**What this task involves**.
Show all lines from the records below in which the string "drawDrum" is present.

########################################

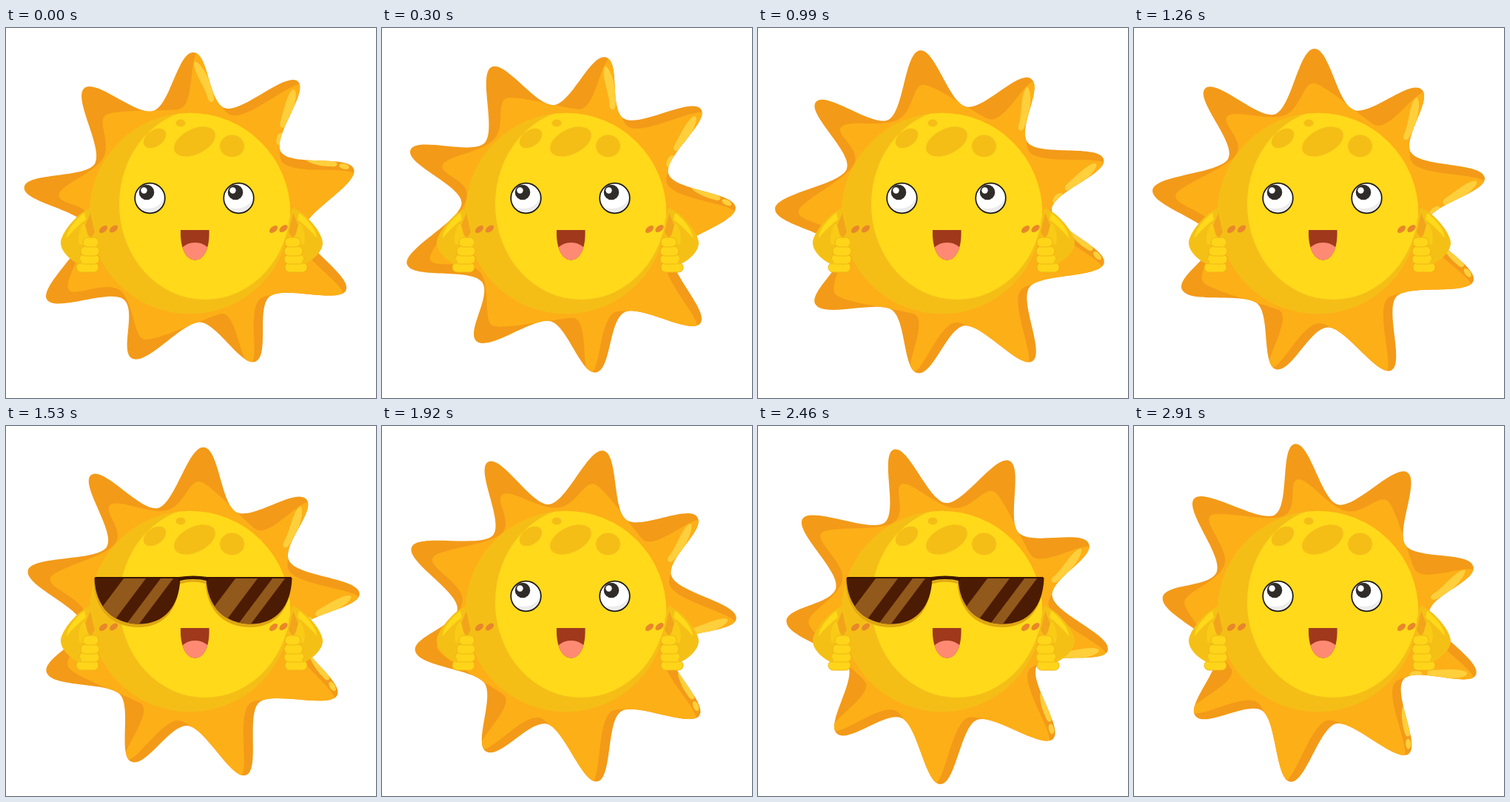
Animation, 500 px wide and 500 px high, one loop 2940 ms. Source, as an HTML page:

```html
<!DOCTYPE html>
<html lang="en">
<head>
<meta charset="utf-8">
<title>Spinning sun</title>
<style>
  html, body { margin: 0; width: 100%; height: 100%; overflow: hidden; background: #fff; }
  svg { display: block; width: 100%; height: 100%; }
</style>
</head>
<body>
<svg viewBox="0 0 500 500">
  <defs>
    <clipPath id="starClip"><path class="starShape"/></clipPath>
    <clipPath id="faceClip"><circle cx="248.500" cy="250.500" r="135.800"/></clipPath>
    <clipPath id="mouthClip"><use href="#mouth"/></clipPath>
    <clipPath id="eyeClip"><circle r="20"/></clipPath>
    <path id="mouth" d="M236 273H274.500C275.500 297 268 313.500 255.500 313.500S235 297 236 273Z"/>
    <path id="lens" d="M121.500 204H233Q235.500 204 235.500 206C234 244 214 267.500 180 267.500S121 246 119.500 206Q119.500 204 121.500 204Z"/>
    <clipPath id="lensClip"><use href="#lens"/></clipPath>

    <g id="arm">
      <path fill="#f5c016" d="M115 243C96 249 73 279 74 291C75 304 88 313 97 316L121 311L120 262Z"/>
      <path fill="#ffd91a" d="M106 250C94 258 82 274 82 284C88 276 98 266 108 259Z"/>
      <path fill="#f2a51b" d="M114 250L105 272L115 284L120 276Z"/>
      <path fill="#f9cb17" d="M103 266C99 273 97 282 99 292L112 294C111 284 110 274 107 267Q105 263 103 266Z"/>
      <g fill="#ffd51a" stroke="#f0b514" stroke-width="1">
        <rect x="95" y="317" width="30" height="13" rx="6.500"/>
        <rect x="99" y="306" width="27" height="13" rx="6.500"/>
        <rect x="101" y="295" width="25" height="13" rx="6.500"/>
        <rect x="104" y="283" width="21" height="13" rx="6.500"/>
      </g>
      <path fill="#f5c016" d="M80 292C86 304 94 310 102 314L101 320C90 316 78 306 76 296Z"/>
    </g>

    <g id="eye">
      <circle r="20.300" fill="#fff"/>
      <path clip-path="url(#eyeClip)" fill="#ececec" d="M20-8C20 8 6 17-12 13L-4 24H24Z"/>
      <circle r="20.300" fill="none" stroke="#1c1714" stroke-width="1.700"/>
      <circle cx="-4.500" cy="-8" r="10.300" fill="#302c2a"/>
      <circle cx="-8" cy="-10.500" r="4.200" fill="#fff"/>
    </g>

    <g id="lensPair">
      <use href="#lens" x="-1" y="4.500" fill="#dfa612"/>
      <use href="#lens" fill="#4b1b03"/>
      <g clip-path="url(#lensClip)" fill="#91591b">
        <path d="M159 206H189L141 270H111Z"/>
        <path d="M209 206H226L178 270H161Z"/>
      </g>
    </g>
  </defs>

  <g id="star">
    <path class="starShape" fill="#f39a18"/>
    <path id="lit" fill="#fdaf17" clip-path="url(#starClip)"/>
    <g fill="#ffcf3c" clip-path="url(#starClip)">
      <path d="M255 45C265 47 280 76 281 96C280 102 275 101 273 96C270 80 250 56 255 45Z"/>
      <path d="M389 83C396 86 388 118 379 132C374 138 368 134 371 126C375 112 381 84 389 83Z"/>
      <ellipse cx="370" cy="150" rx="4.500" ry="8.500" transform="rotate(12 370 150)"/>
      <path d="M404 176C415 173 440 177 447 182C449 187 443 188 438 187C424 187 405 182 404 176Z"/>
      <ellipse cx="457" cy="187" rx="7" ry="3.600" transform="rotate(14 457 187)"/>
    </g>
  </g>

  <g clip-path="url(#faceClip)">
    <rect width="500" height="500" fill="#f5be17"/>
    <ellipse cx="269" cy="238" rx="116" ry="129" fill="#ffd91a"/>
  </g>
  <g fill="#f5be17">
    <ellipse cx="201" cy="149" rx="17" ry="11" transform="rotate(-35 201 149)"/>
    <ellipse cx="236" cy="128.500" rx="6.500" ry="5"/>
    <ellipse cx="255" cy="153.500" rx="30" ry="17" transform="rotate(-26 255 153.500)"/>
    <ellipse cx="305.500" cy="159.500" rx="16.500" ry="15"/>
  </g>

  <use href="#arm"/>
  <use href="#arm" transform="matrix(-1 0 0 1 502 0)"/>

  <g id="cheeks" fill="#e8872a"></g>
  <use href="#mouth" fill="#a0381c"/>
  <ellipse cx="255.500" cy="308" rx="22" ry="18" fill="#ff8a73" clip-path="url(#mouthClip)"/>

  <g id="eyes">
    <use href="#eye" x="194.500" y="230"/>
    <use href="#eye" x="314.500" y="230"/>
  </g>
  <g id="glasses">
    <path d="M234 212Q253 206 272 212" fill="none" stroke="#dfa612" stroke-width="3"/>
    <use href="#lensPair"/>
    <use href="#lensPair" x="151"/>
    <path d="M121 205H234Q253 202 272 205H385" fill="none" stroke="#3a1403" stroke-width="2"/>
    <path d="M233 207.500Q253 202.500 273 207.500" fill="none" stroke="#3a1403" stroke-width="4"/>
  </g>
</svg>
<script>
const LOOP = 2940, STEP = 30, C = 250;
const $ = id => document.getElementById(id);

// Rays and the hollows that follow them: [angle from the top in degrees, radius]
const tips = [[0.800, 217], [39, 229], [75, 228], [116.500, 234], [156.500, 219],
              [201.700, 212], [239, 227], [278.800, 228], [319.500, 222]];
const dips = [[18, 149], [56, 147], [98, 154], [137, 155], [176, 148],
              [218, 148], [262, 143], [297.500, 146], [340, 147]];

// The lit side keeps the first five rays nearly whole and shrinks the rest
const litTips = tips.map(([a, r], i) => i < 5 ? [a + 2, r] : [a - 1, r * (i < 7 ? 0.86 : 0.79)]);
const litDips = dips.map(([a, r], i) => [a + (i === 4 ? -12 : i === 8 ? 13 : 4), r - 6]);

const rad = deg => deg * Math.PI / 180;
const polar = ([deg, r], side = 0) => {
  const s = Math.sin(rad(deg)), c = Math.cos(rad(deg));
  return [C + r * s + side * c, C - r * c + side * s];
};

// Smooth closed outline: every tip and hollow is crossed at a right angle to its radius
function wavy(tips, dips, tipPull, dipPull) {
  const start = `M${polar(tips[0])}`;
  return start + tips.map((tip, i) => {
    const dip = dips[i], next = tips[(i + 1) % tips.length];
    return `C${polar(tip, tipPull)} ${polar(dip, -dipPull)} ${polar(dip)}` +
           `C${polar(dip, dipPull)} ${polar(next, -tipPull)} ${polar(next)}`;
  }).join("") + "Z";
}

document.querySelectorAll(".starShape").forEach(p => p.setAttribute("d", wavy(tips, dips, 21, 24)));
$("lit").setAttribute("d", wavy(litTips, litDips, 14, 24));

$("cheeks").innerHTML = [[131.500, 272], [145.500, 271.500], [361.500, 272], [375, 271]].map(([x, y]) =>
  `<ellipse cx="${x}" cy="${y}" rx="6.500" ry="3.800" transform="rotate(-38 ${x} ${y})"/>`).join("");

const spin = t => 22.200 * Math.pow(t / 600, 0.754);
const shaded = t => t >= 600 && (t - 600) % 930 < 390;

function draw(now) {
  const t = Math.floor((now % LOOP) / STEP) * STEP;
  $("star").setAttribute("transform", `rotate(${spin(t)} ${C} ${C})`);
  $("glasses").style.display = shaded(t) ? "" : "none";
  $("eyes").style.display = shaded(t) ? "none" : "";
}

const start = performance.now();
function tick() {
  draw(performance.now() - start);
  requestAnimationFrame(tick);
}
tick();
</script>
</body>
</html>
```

########################################

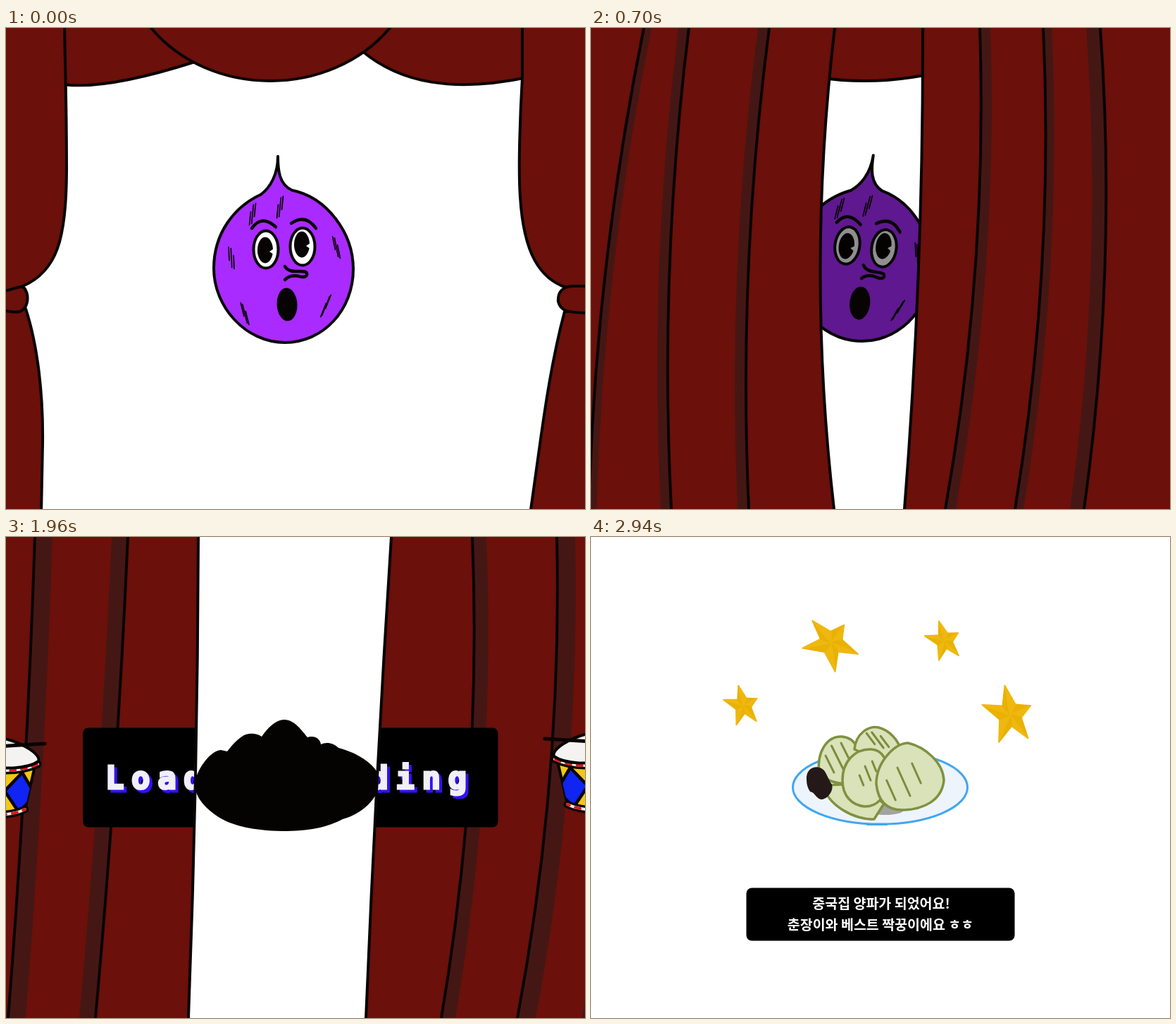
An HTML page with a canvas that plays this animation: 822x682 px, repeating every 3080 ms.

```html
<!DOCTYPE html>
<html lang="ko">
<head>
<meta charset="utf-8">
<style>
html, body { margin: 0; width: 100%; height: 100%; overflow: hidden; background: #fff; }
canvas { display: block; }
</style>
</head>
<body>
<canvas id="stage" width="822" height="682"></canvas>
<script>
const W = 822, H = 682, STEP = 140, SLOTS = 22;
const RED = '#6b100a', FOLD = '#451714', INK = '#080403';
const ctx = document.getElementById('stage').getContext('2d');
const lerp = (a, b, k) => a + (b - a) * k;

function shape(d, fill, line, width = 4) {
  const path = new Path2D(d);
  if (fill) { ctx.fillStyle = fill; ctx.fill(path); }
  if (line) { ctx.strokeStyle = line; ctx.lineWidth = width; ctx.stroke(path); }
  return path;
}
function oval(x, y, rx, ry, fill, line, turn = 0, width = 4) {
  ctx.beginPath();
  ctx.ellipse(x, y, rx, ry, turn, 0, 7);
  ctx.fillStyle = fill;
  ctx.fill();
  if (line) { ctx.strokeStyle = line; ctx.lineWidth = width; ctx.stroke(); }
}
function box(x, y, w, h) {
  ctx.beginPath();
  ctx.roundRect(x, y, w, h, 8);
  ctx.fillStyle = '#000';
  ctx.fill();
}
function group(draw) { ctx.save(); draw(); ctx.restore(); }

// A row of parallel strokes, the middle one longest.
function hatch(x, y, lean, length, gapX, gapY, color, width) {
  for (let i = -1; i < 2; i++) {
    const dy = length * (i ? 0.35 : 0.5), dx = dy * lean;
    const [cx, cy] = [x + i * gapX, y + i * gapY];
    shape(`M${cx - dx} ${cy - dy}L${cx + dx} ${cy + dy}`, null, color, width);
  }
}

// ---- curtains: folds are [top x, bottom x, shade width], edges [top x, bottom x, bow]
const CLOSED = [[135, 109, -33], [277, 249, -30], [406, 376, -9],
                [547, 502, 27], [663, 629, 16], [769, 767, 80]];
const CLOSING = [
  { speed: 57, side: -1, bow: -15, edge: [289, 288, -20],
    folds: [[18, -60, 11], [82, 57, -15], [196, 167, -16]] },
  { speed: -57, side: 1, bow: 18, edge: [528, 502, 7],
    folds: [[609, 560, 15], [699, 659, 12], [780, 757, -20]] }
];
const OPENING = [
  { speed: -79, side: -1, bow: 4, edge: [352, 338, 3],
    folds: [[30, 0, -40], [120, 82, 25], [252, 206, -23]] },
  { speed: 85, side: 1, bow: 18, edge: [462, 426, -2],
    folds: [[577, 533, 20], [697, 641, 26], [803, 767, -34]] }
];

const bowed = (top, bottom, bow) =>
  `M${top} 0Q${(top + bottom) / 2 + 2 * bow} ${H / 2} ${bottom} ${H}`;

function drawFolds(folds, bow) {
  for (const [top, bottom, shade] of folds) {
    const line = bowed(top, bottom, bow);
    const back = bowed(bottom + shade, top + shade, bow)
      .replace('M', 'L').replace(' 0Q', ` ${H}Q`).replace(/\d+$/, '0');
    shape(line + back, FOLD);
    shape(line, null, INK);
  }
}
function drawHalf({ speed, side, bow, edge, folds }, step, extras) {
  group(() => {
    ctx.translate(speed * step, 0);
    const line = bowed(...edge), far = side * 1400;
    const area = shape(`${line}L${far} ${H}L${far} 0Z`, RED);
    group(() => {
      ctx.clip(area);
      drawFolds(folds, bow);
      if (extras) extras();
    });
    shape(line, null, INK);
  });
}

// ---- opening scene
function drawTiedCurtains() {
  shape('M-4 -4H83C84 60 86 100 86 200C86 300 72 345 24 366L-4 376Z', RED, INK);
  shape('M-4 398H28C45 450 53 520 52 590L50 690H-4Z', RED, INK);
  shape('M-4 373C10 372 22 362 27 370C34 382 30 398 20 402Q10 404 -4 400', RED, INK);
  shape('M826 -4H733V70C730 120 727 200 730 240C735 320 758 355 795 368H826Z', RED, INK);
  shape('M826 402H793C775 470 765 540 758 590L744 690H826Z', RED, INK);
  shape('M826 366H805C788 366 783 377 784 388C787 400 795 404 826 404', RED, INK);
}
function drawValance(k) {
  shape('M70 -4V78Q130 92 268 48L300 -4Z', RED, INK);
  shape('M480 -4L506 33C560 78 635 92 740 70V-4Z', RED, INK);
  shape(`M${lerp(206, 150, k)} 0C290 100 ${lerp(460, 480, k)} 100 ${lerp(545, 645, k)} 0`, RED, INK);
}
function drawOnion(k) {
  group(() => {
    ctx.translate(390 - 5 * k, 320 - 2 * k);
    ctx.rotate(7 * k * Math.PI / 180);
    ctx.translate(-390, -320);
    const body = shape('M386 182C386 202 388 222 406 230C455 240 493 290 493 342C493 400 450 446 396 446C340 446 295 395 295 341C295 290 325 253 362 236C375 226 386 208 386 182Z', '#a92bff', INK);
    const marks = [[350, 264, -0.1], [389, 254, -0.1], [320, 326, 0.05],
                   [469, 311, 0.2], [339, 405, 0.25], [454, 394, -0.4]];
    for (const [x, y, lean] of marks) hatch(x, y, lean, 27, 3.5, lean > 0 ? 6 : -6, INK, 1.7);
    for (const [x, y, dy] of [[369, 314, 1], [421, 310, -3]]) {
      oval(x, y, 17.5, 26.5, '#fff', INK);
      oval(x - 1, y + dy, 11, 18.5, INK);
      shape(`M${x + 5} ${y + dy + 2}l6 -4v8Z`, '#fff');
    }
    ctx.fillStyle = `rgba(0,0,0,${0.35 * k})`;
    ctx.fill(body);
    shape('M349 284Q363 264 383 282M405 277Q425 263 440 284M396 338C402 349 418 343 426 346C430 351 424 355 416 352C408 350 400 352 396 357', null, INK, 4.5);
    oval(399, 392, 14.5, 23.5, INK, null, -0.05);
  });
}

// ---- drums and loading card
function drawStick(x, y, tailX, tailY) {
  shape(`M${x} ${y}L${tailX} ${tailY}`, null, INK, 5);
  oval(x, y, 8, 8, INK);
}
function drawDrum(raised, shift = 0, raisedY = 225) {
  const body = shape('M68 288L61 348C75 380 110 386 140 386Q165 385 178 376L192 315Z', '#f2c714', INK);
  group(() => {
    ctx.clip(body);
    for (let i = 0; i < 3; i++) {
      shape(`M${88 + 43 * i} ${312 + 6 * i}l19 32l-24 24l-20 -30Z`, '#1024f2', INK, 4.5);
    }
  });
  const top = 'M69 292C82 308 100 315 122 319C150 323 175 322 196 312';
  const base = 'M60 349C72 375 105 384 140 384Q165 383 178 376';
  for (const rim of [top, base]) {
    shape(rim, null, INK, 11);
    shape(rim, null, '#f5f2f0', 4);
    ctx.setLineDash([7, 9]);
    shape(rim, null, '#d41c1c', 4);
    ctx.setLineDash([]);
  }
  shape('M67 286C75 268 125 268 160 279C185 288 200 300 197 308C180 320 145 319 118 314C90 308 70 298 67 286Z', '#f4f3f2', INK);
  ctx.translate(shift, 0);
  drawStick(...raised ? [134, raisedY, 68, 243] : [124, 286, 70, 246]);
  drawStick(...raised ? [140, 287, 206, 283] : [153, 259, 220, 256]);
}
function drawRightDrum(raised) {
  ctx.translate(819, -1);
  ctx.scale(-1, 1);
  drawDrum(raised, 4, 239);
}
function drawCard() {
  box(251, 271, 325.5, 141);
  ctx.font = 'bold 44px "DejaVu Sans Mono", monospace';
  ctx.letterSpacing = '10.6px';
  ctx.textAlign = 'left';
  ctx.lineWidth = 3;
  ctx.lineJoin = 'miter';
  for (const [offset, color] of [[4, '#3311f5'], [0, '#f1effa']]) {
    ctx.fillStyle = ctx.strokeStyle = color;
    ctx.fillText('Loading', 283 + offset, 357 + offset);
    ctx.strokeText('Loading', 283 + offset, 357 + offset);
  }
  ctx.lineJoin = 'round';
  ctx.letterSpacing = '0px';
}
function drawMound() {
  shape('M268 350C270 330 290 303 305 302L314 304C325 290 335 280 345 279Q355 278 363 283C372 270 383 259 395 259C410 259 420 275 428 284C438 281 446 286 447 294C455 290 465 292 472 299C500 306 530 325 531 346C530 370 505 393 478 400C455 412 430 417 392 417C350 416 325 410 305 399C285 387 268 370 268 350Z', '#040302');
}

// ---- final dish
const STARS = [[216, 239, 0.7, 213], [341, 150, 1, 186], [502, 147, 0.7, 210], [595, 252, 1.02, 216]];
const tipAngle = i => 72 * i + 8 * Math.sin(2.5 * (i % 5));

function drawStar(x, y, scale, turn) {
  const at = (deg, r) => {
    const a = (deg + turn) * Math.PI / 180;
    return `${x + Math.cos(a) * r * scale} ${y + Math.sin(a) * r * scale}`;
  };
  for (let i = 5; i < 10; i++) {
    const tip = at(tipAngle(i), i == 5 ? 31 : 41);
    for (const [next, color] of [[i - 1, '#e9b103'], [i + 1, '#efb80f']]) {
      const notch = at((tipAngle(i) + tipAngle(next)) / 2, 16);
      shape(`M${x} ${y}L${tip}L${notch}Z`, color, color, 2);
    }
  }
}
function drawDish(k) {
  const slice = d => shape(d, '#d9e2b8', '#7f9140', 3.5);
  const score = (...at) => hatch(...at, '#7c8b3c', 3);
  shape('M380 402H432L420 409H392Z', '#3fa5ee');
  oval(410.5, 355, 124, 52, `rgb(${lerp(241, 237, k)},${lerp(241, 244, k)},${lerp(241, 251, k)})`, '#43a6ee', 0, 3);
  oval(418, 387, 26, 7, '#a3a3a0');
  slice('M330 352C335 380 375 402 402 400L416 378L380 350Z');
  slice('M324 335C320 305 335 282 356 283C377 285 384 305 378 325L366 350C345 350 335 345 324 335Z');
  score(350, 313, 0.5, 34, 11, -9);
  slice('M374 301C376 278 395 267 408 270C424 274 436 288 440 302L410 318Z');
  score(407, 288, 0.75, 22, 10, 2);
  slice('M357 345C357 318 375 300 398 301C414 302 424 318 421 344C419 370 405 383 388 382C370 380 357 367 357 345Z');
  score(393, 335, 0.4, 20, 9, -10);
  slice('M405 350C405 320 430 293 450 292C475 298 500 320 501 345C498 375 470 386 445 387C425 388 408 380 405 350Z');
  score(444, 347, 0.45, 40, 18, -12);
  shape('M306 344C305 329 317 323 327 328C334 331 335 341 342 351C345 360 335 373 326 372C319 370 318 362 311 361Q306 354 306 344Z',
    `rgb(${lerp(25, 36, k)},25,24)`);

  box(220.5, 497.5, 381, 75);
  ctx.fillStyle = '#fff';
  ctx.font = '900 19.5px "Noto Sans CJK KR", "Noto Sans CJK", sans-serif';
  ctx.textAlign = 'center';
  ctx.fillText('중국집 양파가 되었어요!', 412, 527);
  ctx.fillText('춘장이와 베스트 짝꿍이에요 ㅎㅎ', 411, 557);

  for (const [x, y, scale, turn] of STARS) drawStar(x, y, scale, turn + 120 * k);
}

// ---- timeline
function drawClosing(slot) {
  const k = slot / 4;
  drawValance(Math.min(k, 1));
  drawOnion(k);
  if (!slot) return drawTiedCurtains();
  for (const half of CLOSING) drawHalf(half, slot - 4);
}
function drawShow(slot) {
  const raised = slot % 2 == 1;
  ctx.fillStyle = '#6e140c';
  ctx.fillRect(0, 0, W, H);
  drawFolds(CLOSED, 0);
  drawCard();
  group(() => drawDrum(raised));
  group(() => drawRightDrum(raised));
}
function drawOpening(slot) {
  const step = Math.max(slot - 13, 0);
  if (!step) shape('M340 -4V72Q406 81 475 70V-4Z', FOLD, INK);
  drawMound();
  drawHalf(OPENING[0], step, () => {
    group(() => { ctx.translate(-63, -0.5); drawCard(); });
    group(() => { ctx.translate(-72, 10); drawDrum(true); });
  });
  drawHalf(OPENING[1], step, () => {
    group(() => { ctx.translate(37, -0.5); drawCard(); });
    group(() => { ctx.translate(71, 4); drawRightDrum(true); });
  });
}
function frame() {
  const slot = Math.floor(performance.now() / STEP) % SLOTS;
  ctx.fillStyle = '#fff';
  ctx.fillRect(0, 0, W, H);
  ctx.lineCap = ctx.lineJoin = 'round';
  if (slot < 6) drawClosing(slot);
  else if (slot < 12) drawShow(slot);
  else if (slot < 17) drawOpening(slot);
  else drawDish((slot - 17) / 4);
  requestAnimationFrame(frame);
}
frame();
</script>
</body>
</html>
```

########################################

**Response for this exercise**.
function drawDrum(raised, shift = 0, raisedY = 225) {
  drawDrum(raised, 4, 239);
  group(() => drawDrum(raised));
    group(() => { ctx.translate(-72, 10); drawDrum(true); });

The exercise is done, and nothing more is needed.